:: Assigned task ::
State how many lines in the listing below contain the word "style", and write nothing else.

══ Given records

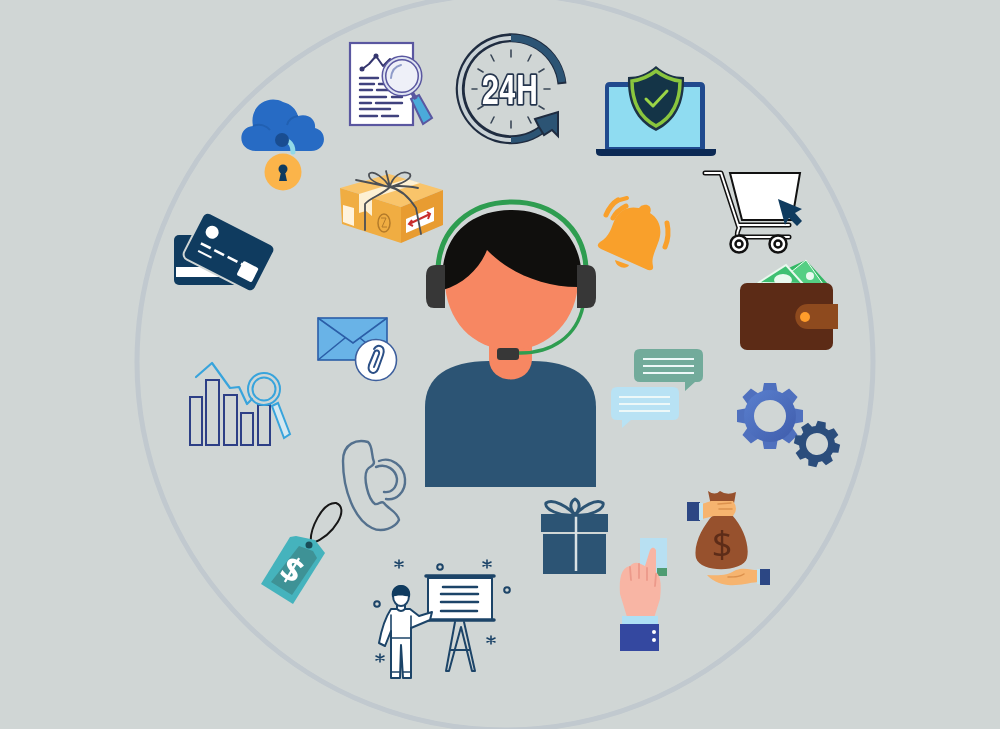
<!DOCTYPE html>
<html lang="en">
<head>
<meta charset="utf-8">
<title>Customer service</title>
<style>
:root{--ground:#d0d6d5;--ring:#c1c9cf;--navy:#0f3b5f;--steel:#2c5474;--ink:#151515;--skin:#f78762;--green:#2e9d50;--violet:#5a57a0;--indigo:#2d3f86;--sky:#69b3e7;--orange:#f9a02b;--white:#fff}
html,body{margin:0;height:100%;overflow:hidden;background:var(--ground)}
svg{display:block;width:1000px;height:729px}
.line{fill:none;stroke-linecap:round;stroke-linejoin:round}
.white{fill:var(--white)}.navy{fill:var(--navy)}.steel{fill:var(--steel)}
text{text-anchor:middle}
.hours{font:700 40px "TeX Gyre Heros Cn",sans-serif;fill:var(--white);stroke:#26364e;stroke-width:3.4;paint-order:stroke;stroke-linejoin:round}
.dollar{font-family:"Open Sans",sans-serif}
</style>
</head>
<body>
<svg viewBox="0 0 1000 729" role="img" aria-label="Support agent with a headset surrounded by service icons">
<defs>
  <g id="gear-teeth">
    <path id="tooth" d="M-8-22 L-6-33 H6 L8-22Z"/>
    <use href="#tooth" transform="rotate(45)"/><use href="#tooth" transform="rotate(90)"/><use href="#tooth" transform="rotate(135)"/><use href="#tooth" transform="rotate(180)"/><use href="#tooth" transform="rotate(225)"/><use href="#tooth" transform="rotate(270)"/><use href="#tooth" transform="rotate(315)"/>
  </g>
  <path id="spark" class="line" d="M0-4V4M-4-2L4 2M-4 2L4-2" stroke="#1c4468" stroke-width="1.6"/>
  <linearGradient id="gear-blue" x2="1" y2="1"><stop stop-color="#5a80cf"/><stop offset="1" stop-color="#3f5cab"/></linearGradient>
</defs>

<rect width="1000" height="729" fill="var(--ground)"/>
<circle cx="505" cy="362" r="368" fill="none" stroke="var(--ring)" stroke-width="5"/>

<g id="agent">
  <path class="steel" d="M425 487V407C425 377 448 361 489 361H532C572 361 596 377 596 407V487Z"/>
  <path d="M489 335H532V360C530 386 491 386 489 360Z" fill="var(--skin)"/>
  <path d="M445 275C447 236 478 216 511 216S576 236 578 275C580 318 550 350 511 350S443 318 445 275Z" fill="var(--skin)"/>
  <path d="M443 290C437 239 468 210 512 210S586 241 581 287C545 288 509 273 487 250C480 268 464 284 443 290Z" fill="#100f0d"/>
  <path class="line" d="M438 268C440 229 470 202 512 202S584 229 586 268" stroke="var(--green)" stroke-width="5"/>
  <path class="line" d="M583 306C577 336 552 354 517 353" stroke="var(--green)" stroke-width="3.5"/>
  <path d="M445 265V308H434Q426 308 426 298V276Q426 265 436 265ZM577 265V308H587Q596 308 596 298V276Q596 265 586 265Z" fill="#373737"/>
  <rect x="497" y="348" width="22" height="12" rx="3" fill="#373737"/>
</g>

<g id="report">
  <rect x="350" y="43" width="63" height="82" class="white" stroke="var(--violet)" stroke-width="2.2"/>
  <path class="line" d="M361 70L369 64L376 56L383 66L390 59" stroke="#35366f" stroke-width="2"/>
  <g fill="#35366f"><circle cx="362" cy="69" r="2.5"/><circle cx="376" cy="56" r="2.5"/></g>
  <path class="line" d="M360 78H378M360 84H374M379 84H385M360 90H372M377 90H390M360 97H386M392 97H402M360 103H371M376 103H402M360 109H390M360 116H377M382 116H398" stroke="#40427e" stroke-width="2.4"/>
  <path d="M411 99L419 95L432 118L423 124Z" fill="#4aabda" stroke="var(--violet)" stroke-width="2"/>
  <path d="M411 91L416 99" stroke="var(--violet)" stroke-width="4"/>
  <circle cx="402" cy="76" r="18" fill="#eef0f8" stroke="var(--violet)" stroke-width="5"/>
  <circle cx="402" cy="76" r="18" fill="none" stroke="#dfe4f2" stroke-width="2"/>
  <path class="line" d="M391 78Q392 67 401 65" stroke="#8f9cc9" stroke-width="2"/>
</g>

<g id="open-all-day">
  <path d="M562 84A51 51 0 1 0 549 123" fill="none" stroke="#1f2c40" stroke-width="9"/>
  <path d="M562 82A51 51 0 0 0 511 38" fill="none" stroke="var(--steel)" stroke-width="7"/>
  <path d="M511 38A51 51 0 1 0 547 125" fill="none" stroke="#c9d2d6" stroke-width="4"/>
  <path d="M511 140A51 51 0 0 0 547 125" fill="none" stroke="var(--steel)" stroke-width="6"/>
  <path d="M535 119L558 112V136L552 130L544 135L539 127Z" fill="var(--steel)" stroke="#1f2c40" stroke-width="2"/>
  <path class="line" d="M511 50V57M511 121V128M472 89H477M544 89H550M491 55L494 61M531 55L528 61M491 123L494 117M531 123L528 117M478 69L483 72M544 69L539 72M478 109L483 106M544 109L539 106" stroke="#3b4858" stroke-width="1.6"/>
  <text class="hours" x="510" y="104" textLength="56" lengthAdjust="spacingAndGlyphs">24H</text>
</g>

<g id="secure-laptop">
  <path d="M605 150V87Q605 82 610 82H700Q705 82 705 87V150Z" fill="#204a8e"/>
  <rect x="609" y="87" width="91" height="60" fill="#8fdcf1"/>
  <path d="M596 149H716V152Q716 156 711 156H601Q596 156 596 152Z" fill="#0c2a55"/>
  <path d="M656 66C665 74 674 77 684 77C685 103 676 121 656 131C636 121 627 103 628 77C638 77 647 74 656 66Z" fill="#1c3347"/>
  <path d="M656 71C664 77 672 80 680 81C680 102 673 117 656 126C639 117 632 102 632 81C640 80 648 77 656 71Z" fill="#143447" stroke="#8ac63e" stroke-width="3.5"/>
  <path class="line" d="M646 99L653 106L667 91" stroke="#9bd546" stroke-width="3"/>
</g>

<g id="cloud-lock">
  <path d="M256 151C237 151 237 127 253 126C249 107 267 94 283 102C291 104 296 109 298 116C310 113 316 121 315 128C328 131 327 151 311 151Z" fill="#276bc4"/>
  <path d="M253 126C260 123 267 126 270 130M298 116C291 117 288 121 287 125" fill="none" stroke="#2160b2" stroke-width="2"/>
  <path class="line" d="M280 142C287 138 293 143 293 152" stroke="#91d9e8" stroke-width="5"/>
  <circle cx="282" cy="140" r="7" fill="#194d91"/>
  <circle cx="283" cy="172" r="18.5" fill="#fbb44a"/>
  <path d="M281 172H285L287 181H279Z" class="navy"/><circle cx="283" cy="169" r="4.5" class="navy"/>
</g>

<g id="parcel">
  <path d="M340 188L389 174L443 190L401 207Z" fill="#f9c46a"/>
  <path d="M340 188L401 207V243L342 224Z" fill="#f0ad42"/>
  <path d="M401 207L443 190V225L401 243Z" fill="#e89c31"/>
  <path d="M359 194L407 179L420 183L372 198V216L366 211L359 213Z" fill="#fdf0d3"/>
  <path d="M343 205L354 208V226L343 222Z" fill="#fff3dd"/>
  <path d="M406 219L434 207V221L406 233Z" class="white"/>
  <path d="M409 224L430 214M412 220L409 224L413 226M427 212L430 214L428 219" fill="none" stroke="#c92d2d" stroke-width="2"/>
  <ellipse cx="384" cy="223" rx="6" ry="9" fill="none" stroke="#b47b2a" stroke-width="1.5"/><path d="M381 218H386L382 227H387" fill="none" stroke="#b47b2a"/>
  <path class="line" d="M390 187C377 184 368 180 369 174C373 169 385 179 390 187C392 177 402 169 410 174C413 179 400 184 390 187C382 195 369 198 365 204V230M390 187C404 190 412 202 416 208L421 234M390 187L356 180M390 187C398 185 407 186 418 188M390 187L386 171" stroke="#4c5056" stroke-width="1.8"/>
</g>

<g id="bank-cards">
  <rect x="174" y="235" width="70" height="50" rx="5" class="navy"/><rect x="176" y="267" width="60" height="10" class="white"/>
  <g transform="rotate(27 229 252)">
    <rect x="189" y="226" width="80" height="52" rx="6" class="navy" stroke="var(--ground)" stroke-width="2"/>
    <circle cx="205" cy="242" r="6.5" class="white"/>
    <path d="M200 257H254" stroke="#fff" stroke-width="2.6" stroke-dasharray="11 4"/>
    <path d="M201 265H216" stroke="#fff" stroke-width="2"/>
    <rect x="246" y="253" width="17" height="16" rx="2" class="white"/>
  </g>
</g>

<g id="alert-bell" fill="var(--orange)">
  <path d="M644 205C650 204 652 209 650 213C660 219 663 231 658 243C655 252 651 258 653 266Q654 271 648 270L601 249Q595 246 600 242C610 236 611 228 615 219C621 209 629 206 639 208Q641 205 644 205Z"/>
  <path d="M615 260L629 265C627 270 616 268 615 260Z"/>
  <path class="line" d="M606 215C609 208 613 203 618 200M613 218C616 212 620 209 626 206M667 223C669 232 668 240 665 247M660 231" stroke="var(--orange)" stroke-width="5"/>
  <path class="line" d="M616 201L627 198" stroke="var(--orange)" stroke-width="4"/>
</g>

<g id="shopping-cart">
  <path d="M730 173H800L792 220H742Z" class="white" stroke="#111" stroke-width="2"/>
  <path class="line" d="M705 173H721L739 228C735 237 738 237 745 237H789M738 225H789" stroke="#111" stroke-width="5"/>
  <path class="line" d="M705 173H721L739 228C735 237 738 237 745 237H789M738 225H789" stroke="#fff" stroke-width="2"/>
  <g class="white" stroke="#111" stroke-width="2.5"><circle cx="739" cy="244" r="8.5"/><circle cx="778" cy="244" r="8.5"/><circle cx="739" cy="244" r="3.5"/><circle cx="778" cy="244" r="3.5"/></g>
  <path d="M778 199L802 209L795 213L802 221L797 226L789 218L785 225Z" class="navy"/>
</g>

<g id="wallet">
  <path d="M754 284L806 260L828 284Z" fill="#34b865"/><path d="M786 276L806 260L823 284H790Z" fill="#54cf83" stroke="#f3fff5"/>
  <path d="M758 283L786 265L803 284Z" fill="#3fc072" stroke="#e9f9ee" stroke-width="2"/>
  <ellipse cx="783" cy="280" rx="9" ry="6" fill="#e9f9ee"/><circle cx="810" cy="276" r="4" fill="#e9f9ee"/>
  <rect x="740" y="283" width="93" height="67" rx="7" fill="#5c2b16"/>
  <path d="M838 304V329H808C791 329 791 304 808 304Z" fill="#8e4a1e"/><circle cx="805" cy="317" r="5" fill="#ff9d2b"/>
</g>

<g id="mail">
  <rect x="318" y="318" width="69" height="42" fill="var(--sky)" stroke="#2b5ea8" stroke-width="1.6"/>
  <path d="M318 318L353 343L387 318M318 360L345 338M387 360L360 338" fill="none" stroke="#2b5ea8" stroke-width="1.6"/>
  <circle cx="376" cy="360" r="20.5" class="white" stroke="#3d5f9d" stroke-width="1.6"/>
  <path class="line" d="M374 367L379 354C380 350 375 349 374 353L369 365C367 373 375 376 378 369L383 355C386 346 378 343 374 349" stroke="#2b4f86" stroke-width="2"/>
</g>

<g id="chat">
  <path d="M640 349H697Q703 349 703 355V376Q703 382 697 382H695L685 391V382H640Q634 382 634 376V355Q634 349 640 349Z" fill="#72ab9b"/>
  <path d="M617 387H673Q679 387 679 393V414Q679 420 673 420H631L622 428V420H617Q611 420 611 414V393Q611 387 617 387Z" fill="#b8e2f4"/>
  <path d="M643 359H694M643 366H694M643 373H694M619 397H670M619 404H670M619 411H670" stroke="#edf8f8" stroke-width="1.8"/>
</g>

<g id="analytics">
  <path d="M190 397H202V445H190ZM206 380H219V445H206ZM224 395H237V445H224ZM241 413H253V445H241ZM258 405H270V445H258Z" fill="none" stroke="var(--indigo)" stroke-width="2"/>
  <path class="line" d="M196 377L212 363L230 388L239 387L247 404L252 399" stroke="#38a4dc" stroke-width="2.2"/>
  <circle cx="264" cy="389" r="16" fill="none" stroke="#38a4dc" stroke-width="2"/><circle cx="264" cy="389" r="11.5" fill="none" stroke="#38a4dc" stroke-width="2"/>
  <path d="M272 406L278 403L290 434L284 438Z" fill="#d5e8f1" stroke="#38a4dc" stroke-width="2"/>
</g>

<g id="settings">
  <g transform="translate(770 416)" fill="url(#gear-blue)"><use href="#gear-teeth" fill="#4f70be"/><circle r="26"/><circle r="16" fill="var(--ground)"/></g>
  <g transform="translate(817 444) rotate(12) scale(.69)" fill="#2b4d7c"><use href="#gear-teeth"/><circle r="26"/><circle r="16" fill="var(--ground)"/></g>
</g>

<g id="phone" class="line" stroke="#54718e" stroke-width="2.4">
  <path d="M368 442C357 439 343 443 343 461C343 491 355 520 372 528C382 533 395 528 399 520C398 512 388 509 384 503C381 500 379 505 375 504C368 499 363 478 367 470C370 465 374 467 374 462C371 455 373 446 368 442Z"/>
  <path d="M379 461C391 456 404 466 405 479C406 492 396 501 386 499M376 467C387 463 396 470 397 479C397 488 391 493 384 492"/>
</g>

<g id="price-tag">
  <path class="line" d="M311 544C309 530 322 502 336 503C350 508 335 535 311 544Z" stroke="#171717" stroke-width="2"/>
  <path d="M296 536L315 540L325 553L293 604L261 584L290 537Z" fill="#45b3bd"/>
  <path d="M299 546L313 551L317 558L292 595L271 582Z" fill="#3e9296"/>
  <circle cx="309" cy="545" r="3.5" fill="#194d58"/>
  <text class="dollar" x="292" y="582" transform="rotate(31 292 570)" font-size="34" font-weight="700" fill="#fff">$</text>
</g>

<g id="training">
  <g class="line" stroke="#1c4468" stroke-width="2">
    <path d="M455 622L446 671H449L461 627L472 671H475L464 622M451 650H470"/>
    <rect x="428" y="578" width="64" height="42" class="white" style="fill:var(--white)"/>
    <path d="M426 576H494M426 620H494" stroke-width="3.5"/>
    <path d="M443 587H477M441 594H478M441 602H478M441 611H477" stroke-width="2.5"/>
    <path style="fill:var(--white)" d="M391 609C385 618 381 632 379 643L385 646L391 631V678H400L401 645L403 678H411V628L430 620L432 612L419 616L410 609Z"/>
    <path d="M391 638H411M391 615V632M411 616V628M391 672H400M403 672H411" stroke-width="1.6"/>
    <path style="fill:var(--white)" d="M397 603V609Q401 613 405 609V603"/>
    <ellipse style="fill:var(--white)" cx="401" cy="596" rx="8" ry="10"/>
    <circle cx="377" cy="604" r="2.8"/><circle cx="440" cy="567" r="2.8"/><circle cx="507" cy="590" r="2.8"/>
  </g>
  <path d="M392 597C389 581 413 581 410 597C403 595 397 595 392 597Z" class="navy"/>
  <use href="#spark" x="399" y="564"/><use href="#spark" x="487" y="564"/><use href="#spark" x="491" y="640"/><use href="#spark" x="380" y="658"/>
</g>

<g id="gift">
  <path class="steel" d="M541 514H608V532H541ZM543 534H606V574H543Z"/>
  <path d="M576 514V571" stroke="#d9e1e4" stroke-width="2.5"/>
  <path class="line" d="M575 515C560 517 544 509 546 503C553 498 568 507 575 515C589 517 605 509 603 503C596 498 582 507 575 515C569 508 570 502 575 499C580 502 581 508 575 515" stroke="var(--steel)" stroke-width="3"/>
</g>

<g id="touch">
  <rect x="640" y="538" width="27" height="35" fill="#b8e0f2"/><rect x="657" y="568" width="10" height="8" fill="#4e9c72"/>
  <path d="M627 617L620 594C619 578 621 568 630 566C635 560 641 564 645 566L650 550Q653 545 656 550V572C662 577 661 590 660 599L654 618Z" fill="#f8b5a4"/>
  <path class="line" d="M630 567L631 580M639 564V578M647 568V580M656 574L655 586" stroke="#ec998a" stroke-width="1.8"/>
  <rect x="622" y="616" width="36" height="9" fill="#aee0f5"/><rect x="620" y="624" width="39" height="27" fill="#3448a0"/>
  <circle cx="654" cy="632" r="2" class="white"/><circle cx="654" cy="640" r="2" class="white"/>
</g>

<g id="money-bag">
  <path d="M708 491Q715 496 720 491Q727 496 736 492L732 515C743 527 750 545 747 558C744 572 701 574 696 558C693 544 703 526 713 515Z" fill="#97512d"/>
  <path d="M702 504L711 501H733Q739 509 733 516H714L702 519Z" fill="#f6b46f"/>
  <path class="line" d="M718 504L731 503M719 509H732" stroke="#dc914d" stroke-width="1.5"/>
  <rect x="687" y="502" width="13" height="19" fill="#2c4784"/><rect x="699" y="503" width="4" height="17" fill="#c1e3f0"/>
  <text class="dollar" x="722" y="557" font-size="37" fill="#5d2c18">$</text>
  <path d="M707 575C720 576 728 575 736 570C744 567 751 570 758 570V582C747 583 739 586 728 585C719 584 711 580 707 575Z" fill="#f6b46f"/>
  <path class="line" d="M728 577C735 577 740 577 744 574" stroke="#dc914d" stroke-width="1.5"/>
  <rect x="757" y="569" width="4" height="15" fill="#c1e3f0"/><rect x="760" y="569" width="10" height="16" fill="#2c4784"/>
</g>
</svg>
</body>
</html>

════

:: Response ::
6